Don Giovanni, K527 – Dramma giocoso in two Acts to a libretto by Lorenzo Da Ponte [sung in Italian, with English surtitles]
Don Giovanni – Gavan Ring
Leporello –David Stout
Donna Anna – Meeta Raval
Don Ottavio – Benjamin Hulett
Donna Elvira – Elizabeth Watts
Il Commendatore – Miklós Sebestyén
Zerlina – Katy Bray
Masetto – Gareth Brynmor John
Chorus & Orchestra of Welsh National Opera
John Caird – Director
Caroline Chaney – Revival Director
John Napier – Designer
Yoon Bae – Costume Designer
David Hersey – Lighting
Kate Flatt – Choreographer
Samuel Davies – Revival Fight Director
Reviewed by: Alexander Campbell
Reviewed: 7 March, 2018
Venue: Birmingham Hippodrome, England
John Caird’s 2011 production set in stylish, flexible, imposing Rodin-inspired designs by John Napier presents Don Giovanni as the Dramma giocoso of Mozart’s designation. Despite the darkness of the atmosphere, this is a presentation of light and shade and much humour, and a refreshing break from some of the recent ‘concept’ productions seen of late.
James Southall’s conducting is a major contributory factor – his tempos are on the speedier side, and with fantastically responsive playing from the Orchestra of Welsh National Opera allied to some engaging continuo playing there is a great spontaneity and nuance. The dramatic scenes, such as the Commendatore’s final appearance to exact retribution, have weight but are not over-accentuated.
From a vocal perspective there are many other felicities, not least the Donna Elvira of Elizabeth Watts and the Leporello of David Stout. The former sings with panache, every word audible and inflected with meaning. Watts’s voice is limpid and beautiful throughout its range and Donna Elvira is a tricky role. Watts’s seriously deadpan interpretation presents Elvira as hopelessly and obsessively in thrall to Don Giovanni’s charms despite his appalling past treatment of her, and seemingly attempting to help him reform only to discover worse attributes. There are laugh-out-loud responses to this Elvira’s reactions to seeing Leporello’s catalogue and ‘Mi tradi’ brings her portrayal to an impressive pinnacle.
Stout’s Leporello is in the same class: communicative, consistent and compelling. His character is the one who should really develop a rapport with the audience and he certainly does so. In some respects this unbalances the master-servant relationship.
Gavan Ring is a huge talent. However, his relative inexperience and lack of heft and body to his light-sounding baritone means he pales a bit to Leporello, and as if in knowing compensation he sounds a bit blustery and pushed. Of the other principals Benjamin Hulett is a honeyed yet more assertive Don Ottavio than is often the case. He gets both his arias, sensitively sung. Donna Anna was Meeta Raval, singing the role for this performance only, with numerous strong points – especially ‘Or sai chi l’onore’ where she let fly, bringing intensity to the words with pleasingly dramatically dark tone. Katie Bray and Gareth Brynmor John provide an attractively engaged Zerlina and Masetto and Miklós Sebestyén’s generous bass sounds well and weighty as the Commendatore.
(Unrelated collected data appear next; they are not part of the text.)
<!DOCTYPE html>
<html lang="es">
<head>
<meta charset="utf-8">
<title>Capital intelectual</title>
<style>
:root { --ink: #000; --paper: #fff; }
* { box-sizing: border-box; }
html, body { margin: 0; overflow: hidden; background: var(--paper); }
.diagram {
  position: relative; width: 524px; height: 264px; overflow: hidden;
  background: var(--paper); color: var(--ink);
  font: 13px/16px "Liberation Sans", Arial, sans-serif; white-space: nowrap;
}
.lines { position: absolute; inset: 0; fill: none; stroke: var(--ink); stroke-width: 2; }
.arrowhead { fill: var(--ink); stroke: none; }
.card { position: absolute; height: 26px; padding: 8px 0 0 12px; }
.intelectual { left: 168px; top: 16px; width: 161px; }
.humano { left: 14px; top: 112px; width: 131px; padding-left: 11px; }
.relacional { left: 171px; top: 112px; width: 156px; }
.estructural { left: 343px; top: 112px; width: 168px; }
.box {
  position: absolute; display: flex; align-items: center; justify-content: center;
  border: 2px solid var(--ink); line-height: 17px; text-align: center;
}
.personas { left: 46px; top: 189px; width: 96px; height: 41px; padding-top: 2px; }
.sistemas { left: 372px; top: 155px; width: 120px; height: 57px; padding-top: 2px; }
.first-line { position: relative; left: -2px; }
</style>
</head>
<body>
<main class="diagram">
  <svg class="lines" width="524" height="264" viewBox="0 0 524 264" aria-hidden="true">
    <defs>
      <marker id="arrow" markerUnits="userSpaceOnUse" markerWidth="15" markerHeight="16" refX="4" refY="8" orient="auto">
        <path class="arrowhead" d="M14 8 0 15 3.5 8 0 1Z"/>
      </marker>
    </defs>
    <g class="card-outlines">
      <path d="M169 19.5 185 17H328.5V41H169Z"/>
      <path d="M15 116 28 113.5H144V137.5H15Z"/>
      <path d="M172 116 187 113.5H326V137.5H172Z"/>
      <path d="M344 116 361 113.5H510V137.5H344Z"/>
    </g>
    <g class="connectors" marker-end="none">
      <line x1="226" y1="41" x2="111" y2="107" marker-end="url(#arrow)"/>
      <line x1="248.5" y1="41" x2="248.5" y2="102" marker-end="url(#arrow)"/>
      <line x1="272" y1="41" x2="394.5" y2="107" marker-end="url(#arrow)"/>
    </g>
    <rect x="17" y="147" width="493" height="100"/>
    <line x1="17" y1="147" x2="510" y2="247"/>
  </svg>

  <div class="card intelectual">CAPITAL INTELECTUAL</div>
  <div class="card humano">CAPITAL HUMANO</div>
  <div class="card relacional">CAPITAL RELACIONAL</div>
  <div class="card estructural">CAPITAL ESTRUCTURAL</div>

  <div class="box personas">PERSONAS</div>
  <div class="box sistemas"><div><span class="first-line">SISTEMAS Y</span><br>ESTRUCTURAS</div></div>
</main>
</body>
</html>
This is a Don Giovanni as Mozart and Da Ponte intended, and would recognise and enjoy.